[Data entries]
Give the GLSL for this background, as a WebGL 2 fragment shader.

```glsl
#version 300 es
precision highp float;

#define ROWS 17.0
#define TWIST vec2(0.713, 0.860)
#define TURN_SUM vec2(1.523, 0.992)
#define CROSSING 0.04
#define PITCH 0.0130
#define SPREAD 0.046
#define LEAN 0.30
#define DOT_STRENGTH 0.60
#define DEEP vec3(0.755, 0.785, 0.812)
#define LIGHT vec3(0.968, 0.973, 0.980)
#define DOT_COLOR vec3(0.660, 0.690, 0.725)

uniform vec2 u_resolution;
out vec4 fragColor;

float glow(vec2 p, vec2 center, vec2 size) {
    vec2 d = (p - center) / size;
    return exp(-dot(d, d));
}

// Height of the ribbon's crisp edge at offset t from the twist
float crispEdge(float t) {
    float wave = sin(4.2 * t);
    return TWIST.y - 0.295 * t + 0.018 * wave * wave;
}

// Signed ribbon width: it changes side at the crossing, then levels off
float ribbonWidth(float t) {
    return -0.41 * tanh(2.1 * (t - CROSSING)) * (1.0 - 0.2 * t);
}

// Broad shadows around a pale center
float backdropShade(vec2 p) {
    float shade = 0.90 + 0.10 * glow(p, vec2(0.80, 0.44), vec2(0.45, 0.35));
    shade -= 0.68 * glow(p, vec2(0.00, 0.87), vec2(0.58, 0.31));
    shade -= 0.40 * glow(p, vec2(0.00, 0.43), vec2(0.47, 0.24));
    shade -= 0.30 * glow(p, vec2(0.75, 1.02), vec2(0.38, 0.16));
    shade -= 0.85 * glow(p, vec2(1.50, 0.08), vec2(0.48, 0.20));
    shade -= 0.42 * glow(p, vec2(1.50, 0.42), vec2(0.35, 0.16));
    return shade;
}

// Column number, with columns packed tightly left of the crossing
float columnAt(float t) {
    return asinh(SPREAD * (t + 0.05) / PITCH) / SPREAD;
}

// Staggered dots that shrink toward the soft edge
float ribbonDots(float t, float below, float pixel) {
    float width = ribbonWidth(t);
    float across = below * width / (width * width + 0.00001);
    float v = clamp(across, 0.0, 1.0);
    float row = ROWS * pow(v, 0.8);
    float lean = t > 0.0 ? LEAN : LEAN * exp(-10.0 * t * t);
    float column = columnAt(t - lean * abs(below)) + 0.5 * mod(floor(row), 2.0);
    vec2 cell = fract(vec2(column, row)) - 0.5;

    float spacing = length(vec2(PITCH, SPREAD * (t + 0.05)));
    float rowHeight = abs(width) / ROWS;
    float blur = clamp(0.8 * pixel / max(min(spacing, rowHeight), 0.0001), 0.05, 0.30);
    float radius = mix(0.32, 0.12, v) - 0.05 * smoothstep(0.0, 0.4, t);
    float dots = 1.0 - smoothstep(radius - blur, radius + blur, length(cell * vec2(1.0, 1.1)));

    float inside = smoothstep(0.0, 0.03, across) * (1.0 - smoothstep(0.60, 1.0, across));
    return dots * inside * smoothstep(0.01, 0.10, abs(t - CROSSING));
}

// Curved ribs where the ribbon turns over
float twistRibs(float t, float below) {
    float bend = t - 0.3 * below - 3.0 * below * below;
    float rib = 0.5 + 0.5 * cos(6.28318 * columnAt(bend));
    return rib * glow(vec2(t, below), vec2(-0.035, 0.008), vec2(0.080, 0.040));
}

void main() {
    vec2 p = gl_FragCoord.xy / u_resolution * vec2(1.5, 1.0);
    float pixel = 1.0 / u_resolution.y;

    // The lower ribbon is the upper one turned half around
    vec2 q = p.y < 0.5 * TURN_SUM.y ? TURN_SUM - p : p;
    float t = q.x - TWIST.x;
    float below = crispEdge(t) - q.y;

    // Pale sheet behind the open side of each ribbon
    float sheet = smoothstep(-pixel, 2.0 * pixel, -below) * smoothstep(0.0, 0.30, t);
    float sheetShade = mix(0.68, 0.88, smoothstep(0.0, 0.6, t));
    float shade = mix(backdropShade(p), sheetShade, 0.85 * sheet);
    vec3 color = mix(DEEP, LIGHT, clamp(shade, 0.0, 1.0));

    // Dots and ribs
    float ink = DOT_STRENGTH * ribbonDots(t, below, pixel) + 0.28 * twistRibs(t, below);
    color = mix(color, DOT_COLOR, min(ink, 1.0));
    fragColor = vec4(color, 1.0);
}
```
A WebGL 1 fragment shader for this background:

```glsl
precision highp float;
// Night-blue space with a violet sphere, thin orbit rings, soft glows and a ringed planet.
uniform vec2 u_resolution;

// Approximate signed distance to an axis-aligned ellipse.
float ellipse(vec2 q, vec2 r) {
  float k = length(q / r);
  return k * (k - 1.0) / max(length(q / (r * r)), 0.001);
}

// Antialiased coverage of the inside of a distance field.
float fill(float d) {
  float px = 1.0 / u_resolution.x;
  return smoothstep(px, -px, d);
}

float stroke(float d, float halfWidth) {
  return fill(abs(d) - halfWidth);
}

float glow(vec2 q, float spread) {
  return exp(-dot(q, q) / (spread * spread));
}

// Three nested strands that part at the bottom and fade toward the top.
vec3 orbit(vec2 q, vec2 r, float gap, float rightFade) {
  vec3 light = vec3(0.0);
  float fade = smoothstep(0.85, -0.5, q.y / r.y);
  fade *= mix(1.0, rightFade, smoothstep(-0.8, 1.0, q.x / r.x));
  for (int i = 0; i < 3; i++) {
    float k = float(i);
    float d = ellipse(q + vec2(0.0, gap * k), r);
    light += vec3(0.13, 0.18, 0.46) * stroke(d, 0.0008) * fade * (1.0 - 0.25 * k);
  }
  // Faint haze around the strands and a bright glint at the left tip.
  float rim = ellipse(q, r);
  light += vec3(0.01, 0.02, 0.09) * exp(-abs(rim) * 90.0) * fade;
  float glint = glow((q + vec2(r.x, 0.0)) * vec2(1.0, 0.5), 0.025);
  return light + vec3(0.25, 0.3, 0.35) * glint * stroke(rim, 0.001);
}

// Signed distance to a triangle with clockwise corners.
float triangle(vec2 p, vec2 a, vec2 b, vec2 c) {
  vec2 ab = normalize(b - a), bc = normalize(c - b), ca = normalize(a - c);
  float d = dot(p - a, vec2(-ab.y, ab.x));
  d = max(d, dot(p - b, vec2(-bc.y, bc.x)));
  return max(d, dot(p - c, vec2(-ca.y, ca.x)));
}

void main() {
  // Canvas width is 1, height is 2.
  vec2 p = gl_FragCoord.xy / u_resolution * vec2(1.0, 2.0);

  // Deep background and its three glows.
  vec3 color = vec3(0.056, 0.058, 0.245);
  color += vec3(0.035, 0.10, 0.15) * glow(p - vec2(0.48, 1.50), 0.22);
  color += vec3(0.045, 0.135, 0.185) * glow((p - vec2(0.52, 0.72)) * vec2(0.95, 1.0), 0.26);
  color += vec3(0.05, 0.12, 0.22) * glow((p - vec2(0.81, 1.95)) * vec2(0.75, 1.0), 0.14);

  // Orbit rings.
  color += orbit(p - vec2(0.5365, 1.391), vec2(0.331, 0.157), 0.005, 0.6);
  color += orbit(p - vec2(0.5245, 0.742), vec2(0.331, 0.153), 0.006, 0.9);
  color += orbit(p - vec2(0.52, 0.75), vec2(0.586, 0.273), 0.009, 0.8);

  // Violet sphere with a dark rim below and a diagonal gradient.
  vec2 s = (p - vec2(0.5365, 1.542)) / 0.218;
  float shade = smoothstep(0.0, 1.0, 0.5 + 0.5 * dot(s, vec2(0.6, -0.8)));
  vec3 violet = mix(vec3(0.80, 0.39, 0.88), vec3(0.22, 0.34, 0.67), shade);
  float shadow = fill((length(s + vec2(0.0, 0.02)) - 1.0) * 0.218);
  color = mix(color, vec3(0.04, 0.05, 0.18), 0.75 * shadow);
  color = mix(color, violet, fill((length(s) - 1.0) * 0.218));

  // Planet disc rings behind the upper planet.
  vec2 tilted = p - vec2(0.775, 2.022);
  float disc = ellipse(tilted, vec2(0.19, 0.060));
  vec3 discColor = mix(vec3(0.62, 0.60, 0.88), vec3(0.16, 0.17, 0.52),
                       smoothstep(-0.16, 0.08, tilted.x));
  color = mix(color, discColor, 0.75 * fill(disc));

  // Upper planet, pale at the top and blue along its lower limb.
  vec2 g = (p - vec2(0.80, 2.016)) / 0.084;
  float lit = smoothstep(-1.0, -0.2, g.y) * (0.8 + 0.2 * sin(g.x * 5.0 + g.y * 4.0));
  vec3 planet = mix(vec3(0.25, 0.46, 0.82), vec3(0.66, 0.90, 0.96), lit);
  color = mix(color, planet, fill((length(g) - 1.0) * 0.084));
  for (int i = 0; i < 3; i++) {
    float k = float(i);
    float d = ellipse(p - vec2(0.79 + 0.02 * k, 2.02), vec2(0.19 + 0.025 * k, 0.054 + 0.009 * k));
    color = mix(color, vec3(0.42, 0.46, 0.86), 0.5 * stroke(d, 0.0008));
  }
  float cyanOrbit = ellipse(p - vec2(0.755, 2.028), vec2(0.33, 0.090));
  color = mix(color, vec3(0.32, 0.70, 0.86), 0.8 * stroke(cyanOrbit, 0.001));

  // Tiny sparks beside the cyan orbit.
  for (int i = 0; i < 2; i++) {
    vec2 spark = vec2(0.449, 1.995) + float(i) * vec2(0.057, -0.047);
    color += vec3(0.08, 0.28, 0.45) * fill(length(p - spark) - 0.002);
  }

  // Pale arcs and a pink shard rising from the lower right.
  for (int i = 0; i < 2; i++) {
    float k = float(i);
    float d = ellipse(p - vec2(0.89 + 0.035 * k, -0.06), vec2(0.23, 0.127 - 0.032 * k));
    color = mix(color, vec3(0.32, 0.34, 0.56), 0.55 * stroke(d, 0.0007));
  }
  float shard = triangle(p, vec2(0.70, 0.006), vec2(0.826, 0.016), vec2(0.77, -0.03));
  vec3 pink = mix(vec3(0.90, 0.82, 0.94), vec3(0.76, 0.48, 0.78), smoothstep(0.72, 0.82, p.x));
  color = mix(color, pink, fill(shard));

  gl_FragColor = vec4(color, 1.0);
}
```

» Your objective
All lines above that hold the string "stroke" should be copied.

» Answer section
float stroke(float d, float halfWidth) {
    light += vec3(0.13, 0.18, 0.46) * stroke(d, 0.0008) * fade * (1.0 - 0.25 * k);
  return light + vec3(0.25, 0.3, 0.35) * glint * stroke(rim, 0.001);
    color = mix(color, vec3(0.42, 0.46, 0.86), 0.5 * stroke(d, 0.0008));
  color = mix(color, vec3(0.32, 0.70, 0.86), 0.8 * stroke(cyanOrbit, 0.001));
    color = mix(color, vec3(0.32, 0.34, 0.56), 0.55 * stroke(d, 0.0007));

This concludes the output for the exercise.